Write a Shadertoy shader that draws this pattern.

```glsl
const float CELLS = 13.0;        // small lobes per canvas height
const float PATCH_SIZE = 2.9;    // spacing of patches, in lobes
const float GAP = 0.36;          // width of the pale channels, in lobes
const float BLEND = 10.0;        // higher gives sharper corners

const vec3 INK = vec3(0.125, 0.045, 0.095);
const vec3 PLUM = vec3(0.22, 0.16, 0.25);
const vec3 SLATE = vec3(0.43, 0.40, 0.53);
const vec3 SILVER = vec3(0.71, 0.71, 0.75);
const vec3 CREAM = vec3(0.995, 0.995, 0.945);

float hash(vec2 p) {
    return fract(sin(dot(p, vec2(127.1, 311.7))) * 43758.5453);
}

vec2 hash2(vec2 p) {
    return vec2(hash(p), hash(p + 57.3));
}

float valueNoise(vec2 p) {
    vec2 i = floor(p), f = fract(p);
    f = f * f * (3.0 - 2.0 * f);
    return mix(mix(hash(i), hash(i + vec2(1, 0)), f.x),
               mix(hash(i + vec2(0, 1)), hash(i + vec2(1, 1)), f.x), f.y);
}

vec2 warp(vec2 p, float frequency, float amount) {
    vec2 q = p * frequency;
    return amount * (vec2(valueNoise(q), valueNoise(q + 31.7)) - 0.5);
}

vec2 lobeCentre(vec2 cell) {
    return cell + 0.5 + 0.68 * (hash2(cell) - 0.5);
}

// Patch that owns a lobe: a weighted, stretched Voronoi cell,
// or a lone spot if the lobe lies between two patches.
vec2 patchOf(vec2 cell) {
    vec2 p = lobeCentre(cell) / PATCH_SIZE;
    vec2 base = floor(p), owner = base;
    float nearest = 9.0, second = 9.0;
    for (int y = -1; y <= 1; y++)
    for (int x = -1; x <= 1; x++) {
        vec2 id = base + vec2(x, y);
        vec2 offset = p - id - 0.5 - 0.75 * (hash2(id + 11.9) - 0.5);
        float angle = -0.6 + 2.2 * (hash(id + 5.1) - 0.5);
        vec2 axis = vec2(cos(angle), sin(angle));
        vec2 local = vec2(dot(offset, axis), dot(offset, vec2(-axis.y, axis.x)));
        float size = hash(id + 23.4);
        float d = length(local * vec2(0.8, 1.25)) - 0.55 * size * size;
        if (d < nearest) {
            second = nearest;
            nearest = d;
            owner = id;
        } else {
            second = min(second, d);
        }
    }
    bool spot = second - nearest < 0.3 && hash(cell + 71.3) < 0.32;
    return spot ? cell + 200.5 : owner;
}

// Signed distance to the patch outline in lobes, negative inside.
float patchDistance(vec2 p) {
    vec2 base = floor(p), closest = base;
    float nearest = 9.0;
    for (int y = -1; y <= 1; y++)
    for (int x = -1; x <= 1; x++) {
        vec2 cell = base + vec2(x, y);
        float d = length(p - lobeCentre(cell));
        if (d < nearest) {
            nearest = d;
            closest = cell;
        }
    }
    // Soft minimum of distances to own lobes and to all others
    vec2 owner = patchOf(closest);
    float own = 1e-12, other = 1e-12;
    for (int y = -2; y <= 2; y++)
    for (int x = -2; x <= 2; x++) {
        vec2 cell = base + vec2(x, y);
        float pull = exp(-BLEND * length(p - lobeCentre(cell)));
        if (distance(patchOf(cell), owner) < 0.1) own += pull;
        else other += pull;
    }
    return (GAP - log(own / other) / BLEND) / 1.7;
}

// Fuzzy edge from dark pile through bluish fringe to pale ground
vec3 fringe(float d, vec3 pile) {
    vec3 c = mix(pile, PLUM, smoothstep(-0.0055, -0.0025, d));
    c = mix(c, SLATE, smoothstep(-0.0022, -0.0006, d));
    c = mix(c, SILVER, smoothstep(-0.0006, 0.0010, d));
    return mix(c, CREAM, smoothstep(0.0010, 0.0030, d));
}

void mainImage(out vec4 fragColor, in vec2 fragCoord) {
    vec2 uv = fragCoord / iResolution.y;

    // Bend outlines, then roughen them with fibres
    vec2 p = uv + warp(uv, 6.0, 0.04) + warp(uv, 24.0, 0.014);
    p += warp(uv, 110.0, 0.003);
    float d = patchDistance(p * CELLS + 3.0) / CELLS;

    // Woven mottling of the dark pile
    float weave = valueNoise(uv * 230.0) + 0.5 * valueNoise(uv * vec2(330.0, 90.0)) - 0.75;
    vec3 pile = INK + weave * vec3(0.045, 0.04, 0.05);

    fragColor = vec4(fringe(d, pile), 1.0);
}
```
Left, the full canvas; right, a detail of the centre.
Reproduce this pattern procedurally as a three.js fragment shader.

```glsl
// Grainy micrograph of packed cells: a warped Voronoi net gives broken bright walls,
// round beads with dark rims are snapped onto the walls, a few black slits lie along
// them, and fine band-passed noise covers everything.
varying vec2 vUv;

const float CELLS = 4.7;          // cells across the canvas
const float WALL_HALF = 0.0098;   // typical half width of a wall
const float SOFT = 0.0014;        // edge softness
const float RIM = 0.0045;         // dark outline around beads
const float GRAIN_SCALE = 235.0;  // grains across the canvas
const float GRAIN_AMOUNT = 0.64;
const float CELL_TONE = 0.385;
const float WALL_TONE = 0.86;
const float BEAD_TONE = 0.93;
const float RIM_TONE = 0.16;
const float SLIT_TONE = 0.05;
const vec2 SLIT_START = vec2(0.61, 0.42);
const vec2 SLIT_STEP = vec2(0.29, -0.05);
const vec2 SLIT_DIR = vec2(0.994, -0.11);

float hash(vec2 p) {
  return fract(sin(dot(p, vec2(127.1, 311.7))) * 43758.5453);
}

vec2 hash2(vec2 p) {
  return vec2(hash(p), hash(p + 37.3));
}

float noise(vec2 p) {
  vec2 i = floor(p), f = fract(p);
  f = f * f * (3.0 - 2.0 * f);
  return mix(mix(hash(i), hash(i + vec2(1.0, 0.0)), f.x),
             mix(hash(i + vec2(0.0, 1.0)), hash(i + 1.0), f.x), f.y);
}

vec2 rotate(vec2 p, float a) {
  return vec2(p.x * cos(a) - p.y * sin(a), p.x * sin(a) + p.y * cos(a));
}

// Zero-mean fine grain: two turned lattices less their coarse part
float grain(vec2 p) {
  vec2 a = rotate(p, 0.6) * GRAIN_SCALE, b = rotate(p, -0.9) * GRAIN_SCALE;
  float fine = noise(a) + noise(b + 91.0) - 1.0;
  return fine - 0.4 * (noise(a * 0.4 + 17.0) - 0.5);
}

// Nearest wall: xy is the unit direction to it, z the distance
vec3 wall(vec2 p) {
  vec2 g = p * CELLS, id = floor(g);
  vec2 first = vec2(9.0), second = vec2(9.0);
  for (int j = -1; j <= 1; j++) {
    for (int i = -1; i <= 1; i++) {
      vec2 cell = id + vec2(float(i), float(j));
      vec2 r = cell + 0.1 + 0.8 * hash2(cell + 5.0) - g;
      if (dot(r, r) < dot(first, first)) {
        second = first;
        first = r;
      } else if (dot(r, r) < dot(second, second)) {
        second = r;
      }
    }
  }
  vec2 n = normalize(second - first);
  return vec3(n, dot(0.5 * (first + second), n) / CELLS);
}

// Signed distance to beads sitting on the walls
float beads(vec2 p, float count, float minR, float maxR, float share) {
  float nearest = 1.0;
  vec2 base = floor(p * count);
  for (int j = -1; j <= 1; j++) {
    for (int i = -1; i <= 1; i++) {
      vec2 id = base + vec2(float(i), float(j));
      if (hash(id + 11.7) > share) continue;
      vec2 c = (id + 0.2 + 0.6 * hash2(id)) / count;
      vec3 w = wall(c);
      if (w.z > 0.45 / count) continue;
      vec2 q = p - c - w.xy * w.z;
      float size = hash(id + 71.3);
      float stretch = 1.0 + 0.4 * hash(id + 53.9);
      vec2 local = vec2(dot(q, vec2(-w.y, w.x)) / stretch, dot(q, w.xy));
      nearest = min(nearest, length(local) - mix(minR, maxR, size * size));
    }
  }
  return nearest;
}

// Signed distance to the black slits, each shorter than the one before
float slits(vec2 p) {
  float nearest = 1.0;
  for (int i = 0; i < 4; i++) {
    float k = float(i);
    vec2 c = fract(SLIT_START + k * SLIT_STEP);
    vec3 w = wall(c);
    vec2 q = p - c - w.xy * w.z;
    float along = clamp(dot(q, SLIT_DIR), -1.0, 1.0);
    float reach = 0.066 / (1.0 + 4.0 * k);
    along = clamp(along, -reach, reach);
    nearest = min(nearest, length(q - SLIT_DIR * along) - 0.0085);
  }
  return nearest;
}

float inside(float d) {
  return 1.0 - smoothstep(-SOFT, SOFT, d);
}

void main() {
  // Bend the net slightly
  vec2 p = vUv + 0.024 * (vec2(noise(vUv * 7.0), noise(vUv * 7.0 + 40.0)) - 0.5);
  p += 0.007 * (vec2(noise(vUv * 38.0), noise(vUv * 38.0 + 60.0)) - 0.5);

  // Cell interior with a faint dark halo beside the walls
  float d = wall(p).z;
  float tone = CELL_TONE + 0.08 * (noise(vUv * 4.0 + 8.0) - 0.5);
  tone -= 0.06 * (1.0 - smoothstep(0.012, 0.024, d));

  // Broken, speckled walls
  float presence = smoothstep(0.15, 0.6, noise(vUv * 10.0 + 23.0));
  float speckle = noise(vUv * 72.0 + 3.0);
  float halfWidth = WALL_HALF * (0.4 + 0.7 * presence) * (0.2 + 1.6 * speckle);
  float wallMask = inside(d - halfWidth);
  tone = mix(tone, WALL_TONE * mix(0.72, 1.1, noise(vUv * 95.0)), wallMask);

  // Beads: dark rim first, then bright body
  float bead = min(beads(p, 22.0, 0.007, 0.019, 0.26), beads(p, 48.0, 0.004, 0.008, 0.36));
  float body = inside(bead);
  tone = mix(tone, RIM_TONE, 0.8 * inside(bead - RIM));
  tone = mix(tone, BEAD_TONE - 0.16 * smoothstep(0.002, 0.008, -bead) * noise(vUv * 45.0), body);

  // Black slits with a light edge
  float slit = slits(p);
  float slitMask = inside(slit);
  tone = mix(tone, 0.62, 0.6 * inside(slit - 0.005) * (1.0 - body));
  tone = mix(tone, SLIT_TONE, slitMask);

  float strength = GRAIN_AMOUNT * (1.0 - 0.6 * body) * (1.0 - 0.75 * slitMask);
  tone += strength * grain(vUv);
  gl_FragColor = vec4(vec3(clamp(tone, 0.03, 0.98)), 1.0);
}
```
┄┄┄┄┄┄┄┄┄┄┄┄┄┄┄┄┄┄┄┄
=== Prompt ===
Scan the listing for the string "pile" and copy every line that carries it.

=== Finished task ===
// Fuzzy edge from dark pile through bluish fringe to pale ground
vec3 fringe(float d, vec3 pile) {
    vec3 c = mix(pile, PLUM, smoothstep(-0.0055, -0.0025, d));
    // Woven mottling of the dark pile
    vec3 pile = INK + weave * vec3(0.045, 0.04, 0.05);
    fragColor = vec4(fringe(d, pile), 1.0);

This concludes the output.